I got the Teensy 2.0 board described in the project, did not bother with an Arduino but it seems to be plausible to get it running with that as well.
Make sure to do at least a half-decent job at soldering pins on the Teensy board, otherwise it gets hard to find if there's any issues with the circuit or the hardware itself when the thing inevitably doesn't work on the first try
The optional capacitors in my case turned out to be mandatory, the force feedback effect did not function correctly otherwise

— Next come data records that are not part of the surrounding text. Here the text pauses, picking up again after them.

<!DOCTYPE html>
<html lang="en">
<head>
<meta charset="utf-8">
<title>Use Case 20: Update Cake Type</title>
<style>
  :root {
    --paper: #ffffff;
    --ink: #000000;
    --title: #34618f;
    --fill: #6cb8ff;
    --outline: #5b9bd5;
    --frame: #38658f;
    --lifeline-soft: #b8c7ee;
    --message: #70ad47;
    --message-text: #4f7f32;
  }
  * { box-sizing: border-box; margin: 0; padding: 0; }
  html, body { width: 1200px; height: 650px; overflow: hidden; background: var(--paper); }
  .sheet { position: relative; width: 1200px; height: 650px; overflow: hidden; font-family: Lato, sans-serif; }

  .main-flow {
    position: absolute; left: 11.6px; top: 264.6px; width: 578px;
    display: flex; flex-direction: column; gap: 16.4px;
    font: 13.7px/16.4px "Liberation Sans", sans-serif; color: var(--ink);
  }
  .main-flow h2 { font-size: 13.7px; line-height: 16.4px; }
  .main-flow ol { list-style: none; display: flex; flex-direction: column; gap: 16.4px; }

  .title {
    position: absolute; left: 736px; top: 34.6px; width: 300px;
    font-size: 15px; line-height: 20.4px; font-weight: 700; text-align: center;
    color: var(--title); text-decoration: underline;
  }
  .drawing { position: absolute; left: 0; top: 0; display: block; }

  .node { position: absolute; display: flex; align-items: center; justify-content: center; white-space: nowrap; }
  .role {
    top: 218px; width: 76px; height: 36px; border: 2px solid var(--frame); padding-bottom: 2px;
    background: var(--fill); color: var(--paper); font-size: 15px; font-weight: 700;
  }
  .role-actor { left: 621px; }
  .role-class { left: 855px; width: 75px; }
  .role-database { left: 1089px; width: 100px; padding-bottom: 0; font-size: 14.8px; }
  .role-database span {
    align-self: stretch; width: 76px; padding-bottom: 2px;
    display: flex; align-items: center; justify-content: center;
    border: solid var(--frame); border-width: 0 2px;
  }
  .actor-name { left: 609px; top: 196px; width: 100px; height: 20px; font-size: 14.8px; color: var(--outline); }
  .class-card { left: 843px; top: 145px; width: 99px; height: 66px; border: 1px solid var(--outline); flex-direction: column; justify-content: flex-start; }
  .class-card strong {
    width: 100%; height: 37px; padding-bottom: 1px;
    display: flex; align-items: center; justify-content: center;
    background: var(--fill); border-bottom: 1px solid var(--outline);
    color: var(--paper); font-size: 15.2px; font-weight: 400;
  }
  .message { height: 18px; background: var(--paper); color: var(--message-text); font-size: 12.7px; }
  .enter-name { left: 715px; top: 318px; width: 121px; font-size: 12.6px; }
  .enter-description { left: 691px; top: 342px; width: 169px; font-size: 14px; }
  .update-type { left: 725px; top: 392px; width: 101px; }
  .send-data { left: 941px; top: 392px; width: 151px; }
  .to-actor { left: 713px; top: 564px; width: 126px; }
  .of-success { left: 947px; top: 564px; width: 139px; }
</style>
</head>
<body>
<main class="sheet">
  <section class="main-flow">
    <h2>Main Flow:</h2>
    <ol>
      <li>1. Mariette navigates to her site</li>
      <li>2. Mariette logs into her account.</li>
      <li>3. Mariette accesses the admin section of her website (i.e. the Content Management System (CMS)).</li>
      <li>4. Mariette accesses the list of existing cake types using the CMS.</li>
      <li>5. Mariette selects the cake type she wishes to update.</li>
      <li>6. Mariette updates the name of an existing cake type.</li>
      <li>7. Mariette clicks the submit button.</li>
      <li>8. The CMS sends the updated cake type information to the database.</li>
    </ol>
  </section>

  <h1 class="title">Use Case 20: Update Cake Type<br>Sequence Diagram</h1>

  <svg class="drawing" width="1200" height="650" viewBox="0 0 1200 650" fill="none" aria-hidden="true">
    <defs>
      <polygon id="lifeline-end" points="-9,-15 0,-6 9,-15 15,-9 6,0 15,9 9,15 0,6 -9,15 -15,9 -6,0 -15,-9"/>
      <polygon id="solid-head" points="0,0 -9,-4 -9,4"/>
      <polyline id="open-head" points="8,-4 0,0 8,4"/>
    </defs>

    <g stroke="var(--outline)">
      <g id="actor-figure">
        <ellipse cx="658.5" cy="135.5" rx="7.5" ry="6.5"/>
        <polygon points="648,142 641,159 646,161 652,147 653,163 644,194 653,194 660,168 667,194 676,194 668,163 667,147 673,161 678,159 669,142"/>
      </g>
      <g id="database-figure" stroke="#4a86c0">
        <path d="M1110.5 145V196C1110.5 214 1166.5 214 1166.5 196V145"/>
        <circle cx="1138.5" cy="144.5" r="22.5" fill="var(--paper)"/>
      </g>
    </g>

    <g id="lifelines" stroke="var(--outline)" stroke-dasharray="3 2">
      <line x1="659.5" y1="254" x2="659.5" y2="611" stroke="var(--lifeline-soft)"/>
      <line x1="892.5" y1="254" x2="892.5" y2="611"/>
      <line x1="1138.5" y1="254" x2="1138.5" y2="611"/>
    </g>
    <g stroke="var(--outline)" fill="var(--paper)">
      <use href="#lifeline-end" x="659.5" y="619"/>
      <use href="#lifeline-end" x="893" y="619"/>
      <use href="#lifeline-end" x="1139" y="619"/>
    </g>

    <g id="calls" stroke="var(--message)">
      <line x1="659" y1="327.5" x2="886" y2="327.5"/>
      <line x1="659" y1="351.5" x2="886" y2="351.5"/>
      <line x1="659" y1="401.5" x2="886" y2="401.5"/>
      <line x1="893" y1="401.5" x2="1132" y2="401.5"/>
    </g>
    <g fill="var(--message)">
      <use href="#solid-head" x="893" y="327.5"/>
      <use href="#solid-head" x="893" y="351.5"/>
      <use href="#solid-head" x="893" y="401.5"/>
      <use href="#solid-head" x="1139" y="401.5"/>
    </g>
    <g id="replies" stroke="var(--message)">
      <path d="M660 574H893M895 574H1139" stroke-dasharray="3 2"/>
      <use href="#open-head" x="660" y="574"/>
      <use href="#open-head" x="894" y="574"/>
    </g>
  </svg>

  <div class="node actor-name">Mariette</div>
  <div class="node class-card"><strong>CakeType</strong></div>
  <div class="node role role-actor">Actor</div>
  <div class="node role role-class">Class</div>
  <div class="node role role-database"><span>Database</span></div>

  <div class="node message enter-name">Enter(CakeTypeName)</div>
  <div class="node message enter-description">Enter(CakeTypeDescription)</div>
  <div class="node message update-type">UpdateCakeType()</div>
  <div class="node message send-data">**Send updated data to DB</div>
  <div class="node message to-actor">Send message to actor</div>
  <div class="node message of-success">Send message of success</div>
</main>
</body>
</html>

Once the circuit is built correctly and the Teensy code has been uploaded on to the board, unplug the usb cable from the motherboard. Make sure the joystick is plugged into the circuit and also make sure the force feedback power adapted is plugged into the joystick and and powered on, wait a bit then re-plug the usb cable back into the motherboard
If all has gone well you should hear the generic usb plugged in sound and after a bit of waiting the device shows up under "Setup USB game Controllers" as "LUFA Joystick wFFB" then you can click properties and test the axes and the buttons. For whatever reason the big arrow button under the throttle did not work on my stick, maybe my particular button is broken, not a big deal.
The stick light indicator should be green, if it is constantly blinking then the force feedback adapter is not plugged in properly.
After being plugged in for the first time the stick should NOT be resisting your movements on the desktop, it should only do that when inside a game.
And all that's left to do is find an old game that support FFB and enjoy ^_^ I went with the good old Microsoft Combat Flight Simulator games, the first game has a lot of issues but the 2nd game works out of the box and recognized the joystick without any hassle. The games are abandonware and pretty easy to find online.
Here's some list of of old games that support FFB:
The most modern game series that still supports FFB seems to be the IL-2 series. It's really a shame that Microsoft abandoned this tech and tried to bury it. It's got a lot in common with the recent PS5 controller haptic feedback, but it was being done back in 1998. Kinda mind blowing how Microsoft crippled and damaged the PC gaming space between 2001-2014
Apparently this person managed to get his alleged "FFB Gamepad" to mimic the generic gamepad rumble and have it be at least functional in games that only support XInput: https://github.com/ValveSoftware/Proton/issues/2020 But he claims this only works on Linux and I don't really have time to test that at the moment.